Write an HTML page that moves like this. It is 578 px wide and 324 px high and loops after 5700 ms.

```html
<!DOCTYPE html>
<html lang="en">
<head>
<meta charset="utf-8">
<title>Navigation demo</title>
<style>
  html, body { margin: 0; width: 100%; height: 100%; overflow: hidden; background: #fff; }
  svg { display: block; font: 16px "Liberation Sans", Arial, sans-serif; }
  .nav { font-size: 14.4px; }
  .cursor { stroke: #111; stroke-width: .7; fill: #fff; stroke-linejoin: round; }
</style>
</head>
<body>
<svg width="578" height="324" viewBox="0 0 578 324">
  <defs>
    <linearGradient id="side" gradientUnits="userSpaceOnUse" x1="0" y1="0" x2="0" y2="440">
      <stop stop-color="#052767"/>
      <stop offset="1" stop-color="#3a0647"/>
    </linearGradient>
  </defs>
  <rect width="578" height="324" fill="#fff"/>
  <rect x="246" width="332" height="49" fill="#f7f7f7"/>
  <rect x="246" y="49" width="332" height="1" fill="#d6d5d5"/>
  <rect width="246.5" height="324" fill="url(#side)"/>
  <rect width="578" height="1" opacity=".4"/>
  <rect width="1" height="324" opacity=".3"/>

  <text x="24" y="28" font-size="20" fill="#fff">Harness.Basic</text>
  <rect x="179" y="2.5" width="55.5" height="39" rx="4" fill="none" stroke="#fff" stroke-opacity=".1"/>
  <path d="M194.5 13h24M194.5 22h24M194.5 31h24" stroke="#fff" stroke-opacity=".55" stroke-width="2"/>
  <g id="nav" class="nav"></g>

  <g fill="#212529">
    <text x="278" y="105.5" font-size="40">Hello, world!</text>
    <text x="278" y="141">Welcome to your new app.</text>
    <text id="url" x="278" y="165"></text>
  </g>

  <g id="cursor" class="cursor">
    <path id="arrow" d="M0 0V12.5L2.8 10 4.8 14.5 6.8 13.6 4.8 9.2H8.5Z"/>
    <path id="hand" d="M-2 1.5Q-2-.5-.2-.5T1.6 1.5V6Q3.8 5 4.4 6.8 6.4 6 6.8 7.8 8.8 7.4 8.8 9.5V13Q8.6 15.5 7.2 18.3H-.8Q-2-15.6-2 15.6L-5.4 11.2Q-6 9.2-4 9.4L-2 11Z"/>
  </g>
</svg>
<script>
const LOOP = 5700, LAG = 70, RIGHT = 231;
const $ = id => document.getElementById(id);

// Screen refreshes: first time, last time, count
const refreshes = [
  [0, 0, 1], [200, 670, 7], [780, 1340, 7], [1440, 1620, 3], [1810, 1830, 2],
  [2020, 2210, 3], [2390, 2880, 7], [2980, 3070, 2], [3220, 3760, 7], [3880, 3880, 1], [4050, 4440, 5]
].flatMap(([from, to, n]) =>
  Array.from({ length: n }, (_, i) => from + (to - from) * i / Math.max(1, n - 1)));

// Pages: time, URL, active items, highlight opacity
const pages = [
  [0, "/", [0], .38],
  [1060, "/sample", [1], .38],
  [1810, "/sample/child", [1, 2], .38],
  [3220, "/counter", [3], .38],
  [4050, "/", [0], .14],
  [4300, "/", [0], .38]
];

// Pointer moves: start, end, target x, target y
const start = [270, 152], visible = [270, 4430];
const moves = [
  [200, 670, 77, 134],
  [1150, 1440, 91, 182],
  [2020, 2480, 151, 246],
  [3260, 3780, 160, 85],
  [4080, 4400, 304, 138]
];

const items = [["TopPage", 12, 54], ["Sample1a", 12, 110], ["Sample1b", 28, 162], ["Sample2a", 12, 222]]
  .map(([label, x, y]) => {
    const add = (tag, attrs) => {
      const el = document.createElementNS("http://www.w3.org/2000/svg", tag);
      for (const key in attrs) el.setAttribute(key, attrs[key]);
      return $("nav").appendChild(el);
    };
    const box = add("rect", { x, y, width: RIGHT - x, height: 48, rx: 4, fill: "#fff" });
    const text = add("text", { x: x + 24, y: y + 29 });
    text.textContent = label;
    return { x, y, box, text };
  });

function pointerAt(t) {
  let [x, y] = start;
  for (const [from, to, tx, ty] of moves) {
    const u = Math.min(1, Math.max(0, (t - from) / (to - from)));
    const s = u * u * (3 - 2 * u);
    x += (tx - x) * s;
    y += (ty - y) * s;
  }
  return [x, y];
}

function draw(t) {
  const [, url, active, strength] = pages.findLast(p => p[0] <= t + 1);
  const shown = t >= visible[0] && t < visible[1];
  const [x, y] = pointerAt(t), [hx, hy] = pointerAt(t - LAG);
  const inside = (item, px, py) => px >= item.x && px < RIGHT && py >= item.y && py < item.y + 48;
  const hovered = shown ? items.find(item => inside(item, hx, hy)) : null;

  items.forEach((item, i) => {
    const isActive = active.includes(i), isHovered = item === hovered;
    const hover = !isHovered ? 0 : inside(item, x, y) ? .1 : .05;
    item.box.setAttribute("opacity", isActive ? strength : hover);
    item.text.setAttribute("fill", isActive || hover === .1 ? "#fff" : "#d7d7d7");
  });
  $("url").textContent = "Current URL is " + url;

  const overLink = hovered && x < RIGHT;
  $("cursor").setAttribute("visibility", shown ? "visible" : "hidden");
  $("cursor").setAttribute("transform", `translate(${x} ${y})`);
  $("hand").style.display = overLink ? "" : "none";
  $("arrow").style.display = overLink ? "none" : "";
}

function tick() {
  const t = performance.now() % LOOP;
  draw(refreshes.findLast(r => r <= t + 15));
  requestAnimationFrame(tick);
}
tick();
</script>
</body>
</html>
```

*Exercise:*
Reproduce the records exactly as they appear.

*Solved exercise:*
Write an HTML page that moves like this. It is 578 px wide and 324 px high and loops after 5700 ms.

```html
<!DOCTYPE html>
<html lang="en">
<head>
<meta charset="utf-8">
<title>Navigation demo</title>
<style>
  html, body { margin: 0; width: 100%; height: 100%; overflow: hidden; background: #fff; }
  svg { display: block; font: 16px "Liberation Sans", Arial, sans-serif; }
  .nav { font-size: 14.4px; }
  .cursor { stroke: #111; stroke-width: .7; fill: #fff; stroke-linejoin: round; }
</style>
</head>
<body>
<svg width="578" height="324" viewBox="0 0 578 324">
  <defs>
    <linearGradient id="side" gradientUnits="userSpaceOnUse" x1="0" y1="0" x2="0" y2="440">
      <stop stop-color="#052767"/>
      <stop offset="1" stop-color="#3a0647"/>
    </linearGradient>
  </defs>
  <rect width="578" height="324" fill="#fff"/>
  <rect x="246" width="332" height="49" fill="#f7f7f7"/>
  <rect x="246" y="49" width="332" height="1" fill="#d6d5d5"/>
  <rect width="246.5" height="324" fill="url(#side)"/>
  <rect width="578" height="1" opacity=".4"/>
  <rect width="1" height="324" opacity=".3"/>

  <text x="24" y="28" font-size="20" fill="#fff">Harness.Basic</text>
  <rect x="179" y="2.5" width="55.5" height="39" rx="4" fill="none" stroke="#fff" stroke-opacity=".1"/>
  <path d="M194.5 13h24M194.5 22h24M194.5 31h24" stroke="#fff" stroke-opacity=".55" stroke-width="2"/>
  <g id="nav" class="nav"></g>

  <g fill="#212529">
    <text x="278" y="105.5" font-size="40">Hello, world!</text>
    <text x="278" y="141">Welcome to your new app.</text>
    <text id="url" x="278" y="165"></text>
  </g>

  <g id="cursor" class="cursor">
    <path id="arrow" d="M0 0V12.5L2.8 10 4.8 14.5 6.8 13.6 4.8 9.2H8.5Z"/>
    <path id="hand" d="M-2 1.5Q-2-.5-.2-.5T1.6 1.5V6Q3.8 5 4.4 6.8 6.4 6 6.8 7.8 8.8 7.4 8.8 9.5V13Q8.6 15.5 7.2 18.3H-.8Q-2-15.6-2 15.6L-5.4 11.2Q-6 9.2-4 9.4L-2 11Z"/>
  </g>
</svg>
<script>
const LOOP = 5700, LAG = 70, RIGHT = 231;
const $ = id => document.getElementById(id);

// Screen refreshes: first time, last time, count
const refreshes = [
  [0, 0, 1], [200, 670, 7], [780, 1340, 7], [1440, 1620, 3], [1810, 1830, 2],
  [2020, 2210, 3], [2390, 2880, 7], [2980, 3070, 2], [3220, 3760, 7], [3880, 3880, 1], [4050, 4440, 5]
].flatMap(([from, to, n]) =>
  Array.from({ length: n }, (_, i) => from + (to - from) * i / Math.max(1, n - 1)));

// Pages: time, URL, active items, highlight opacity
const pages = [
  [0, "/", [0], .38],
  [1060, "/sample", [1], .38],
  [1810, "/sample/child", [1, 2], .38],
  [3220, "/counter", [3], .38],
  [4050, "/", [0], .14],
  [4300, "/", [0], .38]
];

// Pointer moves: start, end, target x, target y
const start = [270, 152], visible = [270, 4430];
const moves = [
  [200, 670, 77, 134],
  [1150, 1440, 91, 182],
  [2020, 2480, 151, 246],
  [3260, 3780, 160, 85],
  [4080, 4400, 304, 138]
];

const items = [["TopPage", 12, 54], ["Sample1a", 12, 110], ["Sample1b", 28, 162], ["Sample2a", 12, 222]]
  .map(([label, x, y]) => {
    const add = (tag, attrs) => {
      const el = document.createElementNS("http://www.w3.org/2000/svg", tag);
      for (const key in attrs) el.setAttribute(key, attrs[key]);
      return $("nav").appendChild(el);
    };
    const box = add("rect", { x, y, width: RIGHT - x, height: 48, rx: 4, fill: "#fff" });
    const text = add("text", { x: x + 24, y: y + 29 });
    text.textContent = label;
    return { x, y, box, text };
  });

function pointerAt(t) {
  let [x, y] = start;
  for (const [from, to, tx, ty] of moves) {
    const u = Math.min(1, Math.max(0, (t - from) / (to - from)));
    const s = u * u * (3 - 2 * u);
    x += (tx - x) * s;
    y += (ty - y) * s;
  }
  return [x, y];
}

function draw(t) {
  const [, url, active, strength] = pages.findLast(p => p[0] <= t + 1);
  const shown = t >= visible[0] && t < visible[1];
  const [x, y] = pointerAt(t), [hx, hy] = pointerAt(t - LAG);
  const inside = (item, px, py) => px >= item.x && px < RIGHT && py >= item.y && py < item.y + 48;
  const hovered = shown ? items.find(item => inside(item, hx, hy)) : null;

  items.forEach((item, i) => {
    const isActive = active.includes(i), isHovered = item === hovered;
    const hover = !isHovered ? 0 : inside(item, x, y) ? .1 : .05;
    item.box.setAttribute("opacity", isActive ? strength : hover);
    item.text.setAttribute("fill", isActive || hover === .1 ? "#fff" : "#d7d7d7");
  });
  $("url").textContent = "Current URL is " + url;

  const overLink = hovered && x < RIGHT;
  $("cursor").setAttribute("visibility", shown ? "visible" : "hidden");
  $("cursor").setAttribute("transform", `translate(${x} ${y})`);
  $("hand").style.display = overLink ? "" : "none";
  $("arrow").style.display = overLink ? "none" : "";
}

function tick() {
  const t = performance.now() % LOOP;
  draw(refreshes.findLast(r => r <= t + 15));
  requestAnimationFrame(tick);
}
tick();
</script>
</body>
</html>
```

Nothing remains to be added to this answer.